Multiple global crises and heightened concerns about the social and environmental consequences of economic growth and liberalization have reignited interest in alternative production and consumption patterns, and ways of organizing enterprise activities. In recent years, considerable attention has focused on Social and Solidarity Economy (SSE). The term is increasingly used to refer to organizations and enterprises engaged in the production and exchange of goods and services, which are autonomous from the state and are guided by objectives and norms that prioritize social well-being, cooperation and solidarity. They include, for example, cooperatives and other social enterprises, mutual associations, women’s self-help groups, unions of informal economy workers, fair trade networks, and solidarity finance schemes.
Are we seeing in SSE the foundations of a new economy that not only significantly reduces the scope for negative social and environmental externalities associated with conventional for-profit enterprise, but also fosters equitable patterns of resource and surplus distribution and promotes social, cultural and power relations that can be considered democratic, empowering and emancipatory? As SSE expands, the organizations and enterprises involved often become more immersed in relations with markets and state institutions. How do such relations affect SSE? What forms of collective action and participation can ensure that closer interaction with both states and markets can facilitate, rather than undermine, SSE and its core values?
This paper examines these questions. It synthesizes the insights and findings of some 70 papers and think pieces prepared under the research project on Potential and Limits of Social and Solidarity Economy organized by the United Nations Research Institute for Social Development (UNRISD). Part I appraises the potential and limits of SSE as a means of addressing some of the major development challenges currently facing both people and the planet. It identifies various benefits of collective action and economic activities grounded in ethical values and active citizenship. It cautions, however, against romanticized notions of SSE that fail to examine numerous constraints and trade-offs that affect the expansion and reproduction. It goes on to identify a variety of pressures and dilemmas that confront SSE as it scales up and interacts with states and markets. Part II considers the key issue of how finance affects SSE, the potential of solidarity finance schemes and the issues that arise when scaling up. Part III examines the increasing role of the state in enabling SSE via public policy, law, development and social programmes, local government and supranational initiatives. It also considers different approaches adopted by governments, variations in outcomes and the ongoing challenges associated with the role of the state in enabling SSE. Whether or not state policy and interventions support SSE, and whether or not SSE organizations and enterprises can survive and thrive in the marketplace, depends crucially on the nature of collective action among the producers, consumers and citizens involved and forms of participation, claims making and bargaining. These aspects are examined in Part IV. A concluding section sums up some of the main findings and reflects on future prospects for scaling up and enabling SSE.

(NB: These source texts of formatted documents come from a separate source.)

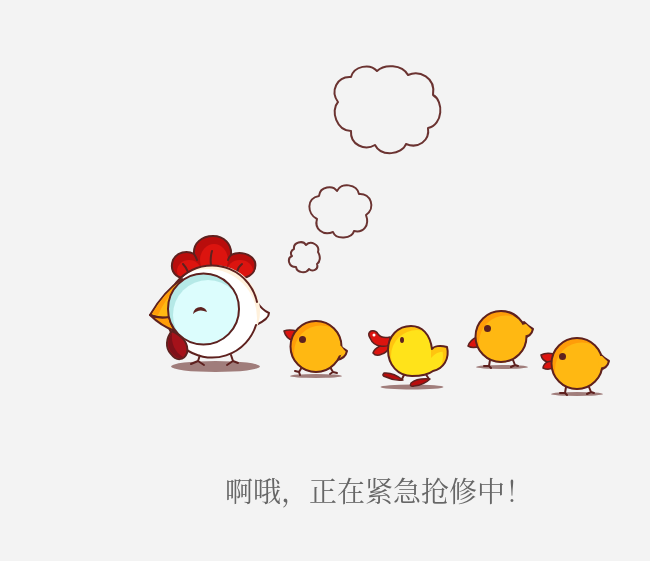
<!DOCTYPE html>
<html lang="zh-CN">
<head>
<meta charset="utf-8">
<title>正在紧急抢修中</title>
<style>
:root {
  --page: #f3f3f3;
  --line: #5e211f;
  --cloud-line: #6b3331;
  --shadow: #a07d7b;
  --red: #dc140f;
  --red-dark: #b90d0c;
  --wattle: #a5121a;
  --wattle-dark: #7d1119;
  --orange: #ffb812;
  --orange-dark: #ff9d09;
  --yellow: #ffe31a;
  --yellow-dark: #ffc40f;
  --cream: #fff1dc;
  --lens: #dcfdfd;
  --lens-dark: #b5e9e7;
  --text: #666;
}
* { margin: 0; padding: 0; box-sizing: border-box; }
html, body { width: 650px; height: 561px; overflow: hidden; background: var(--page); }
.notice { position: relative; width: 650px; height: 561px; }
.scene { position: absolute; left: 0; top: 0; display: block; }
.message {
  position: absolute; left: 225px; top: 470px;
  font: 300 28px/40px "Noto Serif CJK SC", serif;
  color: var(--text); white-space: nowrap;
}
.outline { fill: none; stroke: var(--line); stroke-width: 2; stroke-linecap: round; stroke-linejoin: round; }
.cloud { fill: none; stroke: var(--cloud-line); stroke-width: 2; stroke-linejoin: round; }
.shadow { fill: var(--shadow); }
.inked { stroke: var(--line); stroke-width: 2; stroke-linejoin: round; stroke-linecap: round; }
.thin { stroke-width: 1.5; }
.red { fill: var(--red); }
.red-dark { fill: var(--red-dark); }
.orange { fill: var(--orange); }
.orange-dark { fill: var(--orange-dark); }
.yellow { fill: var(--yellow); }
.yellow-dark { fill: var(--yellow-dark); }
.ink { fill: var(--line); }
</style>
</head>
<body>
<main class="notice">
  <svg class="scene" width="650" height="561" viewBox="0 0 650 561" role="img" aria-label="母鸡带着三只小鸡和一只小鸭">
    <defs>
      <clipPath id="chick-clip"><circle r="26"/></clipPath>
      <clipPath id="hen-clip"><circle cx="214" cy="311" r="46"/></clipPath>
      <clipPath id="lens-clip"><circle cx="204" cy="309" r="36"/></clipPath>
      <clipPath id="comb-clip"><path id="comb-shape" d="M182 278C173 276 170 268 173 260C177 252 187 250 194 254C193 243 202 236 213 236C224 236 232 244 231 255C239 251 251 253 255 262C257 271 251 276 244 278Z"/></clipPath>
      <clipPath id="duck-clip"><path id="duck-shape" d="M388 350C388 336 398 326 411 326C422 326 430 334 432 349C434 346 440 345 447 347C450 359 443 369 433 371C428 375 420 376 412 376C398 376 388 365 388 350Z"/></clipPath>
      <g id="chick-body">
        <circle class="orange-dark" r="26"/>
        <circle class="orange" cx="5" cy="6" r="27" clip-path="url(#chick-clip)"/>
        <circle class="outline" r="25.5"/>
      </g>
      <path id="chick-tail" class="inked orange" d="M23-8C26-5 28-3 32-1C31 4 27 7 22 8Z"/>
    </defs>

    <g class="clouds">
      <path class="cloud" d="M351 77C354 66 370 63 377 71C384 64 402 64 408 75C419 70 436 77 433 95C444 101 443 125 428 128C430 141 418 149 406 144C402 155 381 157 375 145C365 151 350 145 351 131C337 131 330 111 338 102C330 91 337 76 351 77Z"/>
      <path class="cloud" d="M319 196C320 186 333 185 337 191C341 182 357 184 359 194C371 193 376 208 366 215C370 226 363 233 354 231C352 239 336 240 333 232C323 236 314 229 317 219C307 214 306 198 319 196Z"/>
      <path class="cloud" d="M294 249C293 242 303 240 306 245C311 240 320 245 318 252C321 257 320 262 317 264C319 270 312 272 309 269C306 274 297 273 296 267C288 267 287 258 292 256C290 254 291 250 294 249Z"/>
    </g>

    <g class="hen">
      <ellipse class="shadow" cx="215.500" cy="366.500" rx="44.500" ry="5.500"/>
      <path class="outline" d="M200 355L198 361M198 361L191 364M198 361L204 365M231 355L233 361M233 361L227 365M233 361L238 363"/>
      <use href="#comb-shape" class="red-dark"/>
      <g clip-path="url(#comb-clip)" class="red">
        <ellipse cx="189" cy="271" rx="12" ry="11"/>
        <ellipse cx="214" cy="260" rx="14" ry="16"/>
        <ellipse cx="240" cy="271" rx="13" ry="11"/>
      </g>
      <use href="#comb-shape" class="outline"/>
      <path class="outline" d="M212 251Q210 258 211 265M194 254Q196 257 197 260M231 255Q229 257 228 260M183 264Q186 267 188 272M242 264Q238 267 237 272"/>
      <path class="inked" fill="#fff" d="M257 302Q262 310 269 313Q269 319 256 325Z"/>
      <circle cx="214" cy="311" r="46" fill="var(--cream)"/>
      <circle cx="208" cy="318" r="49" fill="#fff" clip-path="url(#hen-clip)"/>
      <path class="outline" d="M257 302A46 46 0 1 0 256 325"/>
      <path class="inked orange" d="M182 279Q164 291 150 315Q158 318 172 318Z"/>
      <path class="orange-dark" d="M181 281Q164 293 152 314L158 315Q165 299 181 281Z"/>
      <path class="inked orange-dark" d="M150 315Q159 319 169 317Q171 325 175 331Q161 326 150 315Z"/>
      <path class="inked" fill="var(--wattle)" d="M172 331C166 338 165 348 171 354C176 361 184 361 187 353C189 344 183 336 172 331Z"/>
      <path fill="var(--wattle-dark)" d="M172 333C167 340 167 347 172 353C176 358 180 359 183 357C175 352 171 344 172 333Z"/>
      <circle cx="204" cy="309" r="36" fill="var(--lens-dark)"/>
      <circle cx="208" cy="315" r="35" fill="var(--lens)" clip-path="url(#lens-clip)"/>
      <circle class="outline" cx="203.500" cy="309" r="35.500"/>
      <path class="ink" d="M193 314Q194 307 201 307Q206 308 207 312Q199 308 193 314Z"/>
    </g>

    <g class="chick chick-first">
      <ellipse class="shadow" cx="316" cy="376" rx="26" ry="2"/>
      <path class="outline" d="M302 367L299 372M295 371L299 372L300 375M330 367L333 372M330 374L333 372L337 373"/>
      <path class="inked red thin" d="M297 331Q289 329 284 331Q286 339 294 341Z"/>
      <use href="#chick-tail" transform="translate(315 352)"/>
      <use href="#chick-body" x="316" y="346.500"/>
      <path class="orange" d="M337 345L341 346L345 351L341 355L337 356Z"/>
      <circle class="ink" cx="302.500" cy="339.500" r="3.500"/>
    </g>

    <g class="duckling">
      <ellipse class="shadow" cx="412" cy="387" rx="31.500" ry="2.500"/>
      <path class="outline" d="M405 373L402 379M425 373L429 379"/>
      <path class="inked red-dark thin" d="M403 380Q393 372 384 373Q381 376 386 377Q394 381 403 380Z"/>
      <path class="inked red-dark thin" d="M430 379Q417 378 411 383Q409 387 414 386Q424 385 430 379Z"/>
      <path class="inked red thin" d="M390 337Q382 339 378 334Q376 330 371 331Q367 333 370 338Q373 345 380 346Q374 349 373 353Q376 357 382 354Q386 353 389 348Z"/>
      <path class="outline thin" d="M380 346Q386 347 389 345"/>
      <circle cx="374" cy="335" r="1.500" fill="#fff"/>
      <use href="#duck-shape" class="yellow-dark"/>
      <g clip-path="url(#duck-clip)">
        <circle class="yellow" cx="417" cy="356" r="26"/>
        <path class="yellow-dark" d="M431 350Q438 344 449 346L448 352Q438 350 431 358Z"/>
      </g>
      <use href="#duck-shape" class="outline"/>
      <ellipse class="ink" cx="402" cy="340" rx="2" ry="3"/>
    </g>

    <g class="chick chick-second">
      <ellipse class="shadow" cx="502" cy="367" rx="26" ry="2"/>
      <path class="outline" d="M490 360L489 366M484 366L489 366L491 368M513 360L515 365M511 367L515 365L518 366"/>
      <path class="inked red thin" d="M477 337Q470 340 468 346Q473 349 480 346Z"/>
      <use href="#chick-tail" transform="translate(501 330)"/>
      <use href="#chick-body" x="501" y="336.500"/>
      <path class="orange" d="M522 325L526 324L531 329L527 335L523 336Z"/>
      <circle class="ink" cx="487.500" cy="328.500" r="3.500"/>
    </g>

    <g class="chick chick-third">
      <ellipse class="shadow" cx="577" cy="394" rx="26" ry="2"/>
      <path class="outline" d="M566 387L565 393M560 393L565 393L567 395M589 387L591 392M587 394L591 392L594 393"/>
      <path class="inked red thin" d="M554 354Q546 352 541 355Q542 360 547 362Q543 365 543 368Q549 371 554 367Z"/>
      <path class="outline thin" d="M547 362L552 361"/>
      <use href="#chick-tail" transform="translate(577 362)"/>
      <use href="#chick-body" x="577" y="363.500"/>
      <path class="orange" d="M598 356L602 356L607 361L603 367L599 368Z"/>
      <circle class="ink" cx="562.500" cy="356.500" r="3.500"/>
    </g>
  </svg>
  <p class="message">啊哦，正在紧急抢修中！</p>
</main>
</body>
</html>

This review of the potential, limits and challenges associated with SSE suggests that policy makers and the international development community at large need to pay far more attention to ways and means of enabling SSE. This is particularly apparent in the current contexts of heightened risk and vulnerability associated with economic and food crises and climate change. it is imperative that organizational and enterprise models that are by their very essence integrative (in terms of simultaneously pursuing explicit economic, social and often environmental and empowerment objectives) receive the recognition and priority they deserve in national and international knowledge and policy circles concerned with development issues. This is particularly relevant now that the international development community is repositioning the notion of integrated approaches to development at the core of development thinking and policy making, and crafting a post-2015 development agenda centred on sustainable development goals (SDGs).
But meaningful policy change requires a reconfiguration of social and political forces, coalitions and alliances as well as democratic governance arrangements that enable effective participation of intended beneficiaries and their advocates. For these reasons, this paper emphasizes: (i) the importance of co-construction in policy design, implementation and review; (ii) issues of not only economic, but also political, empowerment through collective organization and mobilization of SSE constituents; (iii) federated structures and networks that connect SSE organizations across multiple scales; and (iv) broad-based coalitions between SSE entities, civil society organizations, social movements and political parties. Such developments are important not only for ensuring that local and national governments and legislators position SSE more centrally on the policy agenda, but also that the structural rules of the game or development strategies begin to change in ways that work for rather than against social and environmental justice.
is Research Coordinator at the United Nations Research Institute for Social Development (UNRISD) in Geneva. From September 2014, he will be International Coordinator, Center for Social Economy (CES), based in Managua, Nicaragua. At the time of writing, Nadine van Dijk
was Research Consultant at UNRISD. Marie-Adélaïde Matheï
is Research Analyst at UNRISD.